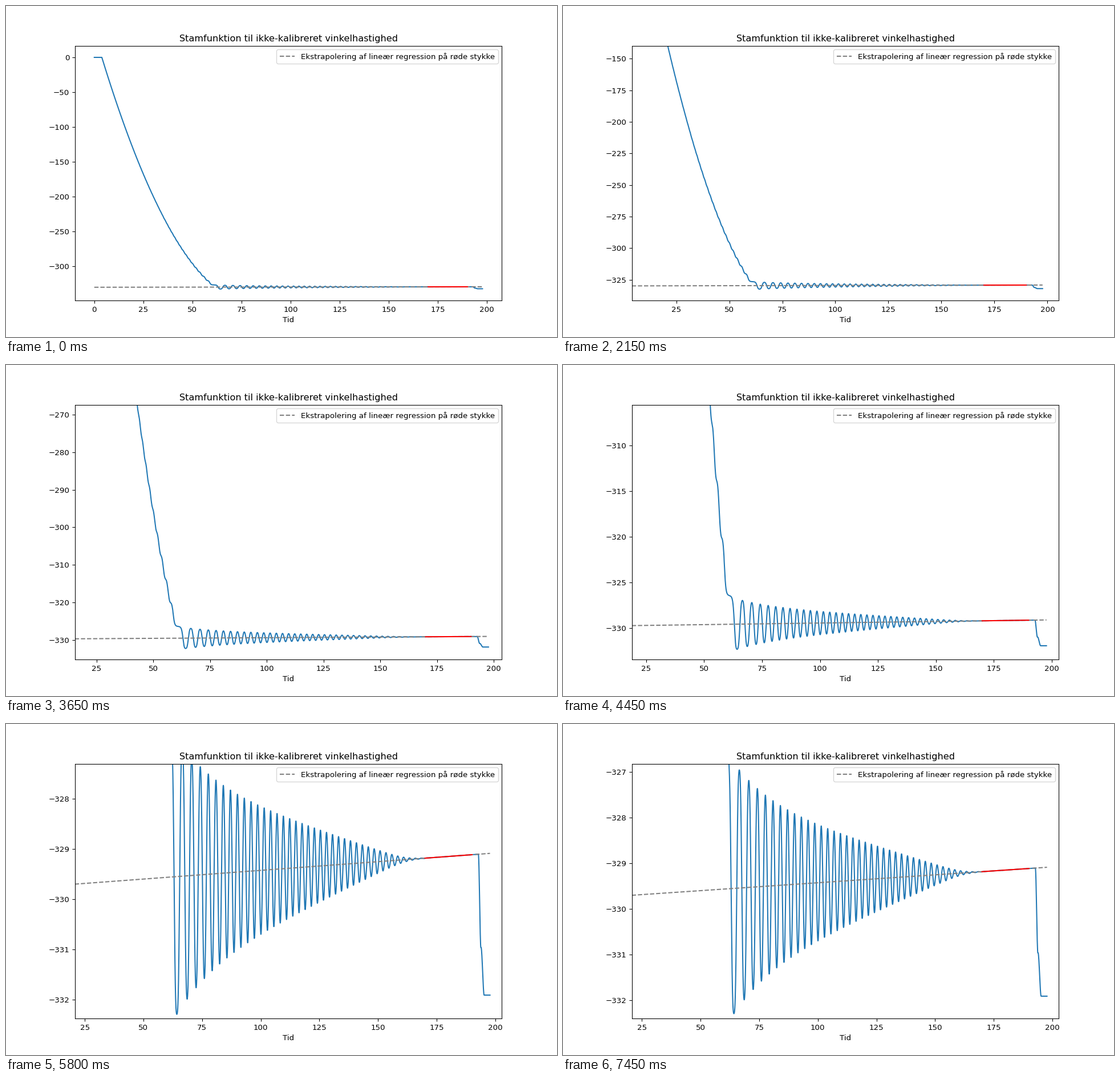
A matplotlib script for the animation above (8.25 s loop, 966 by 580 pixels).

```python
import numpy as np
import matplotlib.pyplot as plt
from matplotlib.animation import FuncAnimation

WIDTH, HEIGHT, DPI = 966, 580, 96.6
STEP_MS = 50
FRAMES = 165
LAST_MOVE = 149

RELEASE = 3.85       # wheel is let go
TURN_BACK = 64.3     # first reversal of direction
OMEGA = 2 * np.pi / 2.505  # small-swing angular frequency


def trend(t):
    return -329.773 + 0.00347 * t


def spin_down(t):
    """Wheel slowed by friction, with a wobble once per turn."""
    s = t - RELEASE
    mean = -(9.2 * s - 0.0604 * s ** 2)
    speed = 9.2 - 0.1208 * s
    wobble = np.minimum(0.8, 6.4 / speed ** 2)
    return mean - wobble * np.sin(mean + 326.4)


def slow_turn(tau):
    """One full turn that starts and ends at the unstable top point."""
    return 4 * np.arctan(np.exp(-OMEGA * tau))


def last_turn(t):
    return trend(t) - np.pi + slow_turn(t - 58.8) + slow_turn(t - 63.05)


def swing(t):
    """Large pendulum swings that die out, getting faster as they shrink."""
    left = 0.03 * np.log1p(np.exp((162 - t) / 3))
    amp = left * (1.91 + 0.0068 * np.exp(5 * left))
    slowing = ((1 + np.sqrt(np.cos(amp / 2))) / 2) ** 2
    phase = np.cumsum(OMEGA * slowing) * (t[1] - t[0])
    phase -= np.interp(TURN_BACK, t, phase) + np.pi
    # Third harmonic: flatter turning points, quicker passage in the middle.
    flat = (np.sinc(amp / (2 * np.pi)) / slowing - 1) / 4
    return trend(t) + amp * ((1 + flat) * np.cos(phase) - flat * np.cos(3 * phase))


def ramp(t, start, end):
    u = np.clip((t - start) / (end - start), 0, 1)
    return u * u * (3 - 2 * u)


def final_drop(t):
    return trend(192.8) - 1.86 * ramp(t, 192.75, 193.8) - 0.95 * ramp(t, 193.9, 195.2)


def smooth(x, keys):
    """Cubic Hermite curve through (x, y) key points."""
    kx, ky = np.array(keys, float).T
    slope = np.gradient(ky, kx, edge_order=2)
    i = np.clip(np.searchsorted(kx, x, side="right") - 1, 0, len(kx) - 2)
    h = kx[i + 1] - kx[i]
    u = (x - kx[i]) / h
    return (ky[i] * (1 + 2 * u) * (1 - u) ** 2
            + ky[i + 1] * u * u * (3 - 2 * u)
            + h * u * (1 - u) * (slope[i] * (1 - u) - slope[i + 1] * u))


t = np.linspace(0, 197.7, 4000)
angle = np.zeros_like(t)
for start, end, part in [(RELEASE, 58.6, spin_down), (58.6, 63.05, last_turn),
                         (63.05, 171, swing), (171, 192.75, trend),
                         (192.75, 198, final_drop)]:
    sel = (t >= start) & (t < end)
    angle[sel] = part(t[sel])

# A hair is added so that rounding down never loses a pixel.
fig, ax = plt.subplots(figsize=((WIDTH + 1e-3) / DPI, (HEIGHT + 1e-3) / DPI), dpi=DPI)
ax.plot(t, angle, color="tab:blue")
ax.plot(t, trend(t), "--", color="gray",
        label="Ekstrapolering af lineær regression på røde stykke")
fit = np.linspace(170, 190, 50)
ax.plot(fit, trend(fit), color="red")
ax.set_title("Stamfunktion til ikke-kalibreret vinkelhastighed")
ax.set_xlabel("Tid")
ax.legend(loc="upper right")

# Views as left, right, bottom, top.
WIDE = np.array([-9.885, 207.585, -348.91, 16.72])
CLOSE = np.array([20.85, 202.76, -332.35, -327.97])
ZOOM = [(0, 0), (43, 1.479), (73, 2.276), (105, 2.9077), (130, 3.1837),
        (LAST_MOVE, 3.2574)]


def update(frame):
    # The zoom angle runs slightly past pi, so the view eases back at the end.
    turn = smooth(min(frame, LAST_MOVE), ZOOM)
    left, right, bottom, top = WIDE + (1 - np.cos(turn)) / 2 * (CLOSE - WIDE)
    ax.set_xlim(left, right)
    ax.set_ylim(bottom, top)
    return []


anim = FuncAnimation(fig, update, frames=FRAMES, interval=STEP_MS,
                     repeat=True, repeat_delay=0, blit=False)
plt.show()
```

++++

▶ TASK BRIEF:
Could the listing above be printed again in full, with every picture omitted?

▶ SOLUTION TO THIS TASK:
A matplotlib script for the animation above (8.25 s loop, 966 by 580 pixels).

```python
import numpy as np
import matplotlib.pyplot as plt
from matplotlib.animation import FuncAnimation

WIDTH, HEIGHT, DPI = 966, 580, 96.6
STEP_MS = 50
FRAMES = 165
LAST_MOVE = 149

RELEASE = 3.85       # wheel is let go
TURN_BACK = 64.3     # first reversal of direction
OMEGA = 2 * np.pi / 2.505  # small-swing angular frequency


def trend(t):
    return -329.773 + 0.00347 * t


def spin_down(t):
    """Wheel slowed by friction, with a wobble once per turn."""
    s = t - RELEASE
    mean = -(9.2 * s - 0.0604 * s ** 2)
    speed = 9.2 - 0.1208 * s
    wobble = np.minimum(0.8, 6.4 / speed ** 2)
    return mean - wobble * np.sin(mean + 326.4)


def slow_turn(tau):
    """One full turn that starts and ends at the unstable top point."""
    return 4 * np.arctan(np.exp(-OMEGA * tau))


def last_turn(t):
    return trend(t) - np.pi + slow_turn(t - 58.8) + slow_turn(t - 63.05)


def swing(t):
    """Large pendulum swings that die out, getting faster as they shrink."""
    left = 0.03 * np.log1p(np.exp((162 - t) / 3))
    amp = left * (1.91 + 0.0068 * np.exp(5 * left))
    slowing = ((1 + np.sqrt(np.cos(amp / 2))) / 2) ** 2
    phase = np.cumsum(OMEGA * slowing) * (t[1] - t[0])
    phase -= np.interp(TURN_BACK, t, phase) + np.pi
    # Third harmonic: flatter turning points, quicker passage in the middle.
    flat = (np.sinc(amp / (2 * np.pi)) / slowing - 1) / 4
    return trend(t) + amp * ((1 + flat) * np.cos(phase) - flat * np.cos(3 * phase))


def ramp(t, start, end):
    u = np.clip((t - start) / (end - start), 0, 1)
    return u * u * (3 - 2 * u)


def final_drop(t):
    return trend(192.8) - 1.86 * ramp(t, 192.75, 193.8) - 0.95 * ramp(t, 193.9, 195.2)


def smooth(x, keys):
    """Cubic Hermite curve through (x, y) key points."""
    kx, ky = np.array(keys, float).T
    slope = np.gradient(ky, kx, edge_order=2)
    i = np.clip(np.searchsorted(kx, x, side="right") - 1, 0, len(kx) - 2)
    h = kx[i + 1] - kx[i]
    u = (x - kx[i]) / h
    return (ky[i] * (1 + 2 * u) * (1 - u) ** 2
            + ky[i + 1] * u * u * (3 - 2 * u)
            + h * u * (1 - u) * (slope[i] * (1 - u) - slope[i + 1] * u))


t = np.linspace(0, 197.7, 4000)
angle = np.zeros_like(t)
for start, end, part in [(RELEASE, 58.6, spin_down), (58.6, 63.05, last_turn),
                         (63.05, 171, swing), (171, 192.75, trend),
                         (192.75, 198, final_drop)]:
    sel = (t >= start) & (t < end)
    angle[sel] = part(t[sel])

# A hair is added so that rounding down never loses a pixel.
fig, ax = plt.subplots(figsize=((WIDTH + 1e-3) / DPI, (HEIGHT + 1e-3) / DPI), dpi=DPI)
ax.plot(t, angle, color="tab:blue")
ax.plot(t, trend(t), "--", color="gray",
        label="Ekstrapolering af lineær regression på røde stykke")
fit = np.linspace(170, 190, 50)
ax.plot(fit, trend(fit), color="red")
ax.set_title("Stamfunktion til ikke-kalibreret vinkelhastighed")
ax.set_xlabel("Tid")
ax.legend(loc="upper right")

# Views as left, right, bottom, top.
WIDE = np.array([-9.885, 207.585, -348.91, 16.72])
CLOSE = np.array([20.85, 202.76, -332.35, -327.97])
ZOOM = [(0, 0), (43, 1.479), (73, 2.276), (105, 2.9077), (130, 3.1837),
        (LAST_MOVE, 3.2574)]


def update(frame):
    # The zoom angle runs slightly past pi, so the view eases back at the end.
    turn = smooth(min(frame, LAST_MOVE), ZOOM)
    left, right, bottom, top = WIDE + (1 - np.cos(turn)) / 2 * (CLOSE - WIDE)
    ax.set_xlim(left, right)
    ax.set_ylim(bottom, top)
    return []


anim = FuncAnimation(fig, update, frames=FRAMES, interval=STEP_MS,
                     repeat=True, repeat_delay=0, blit=False)
plt.show()
```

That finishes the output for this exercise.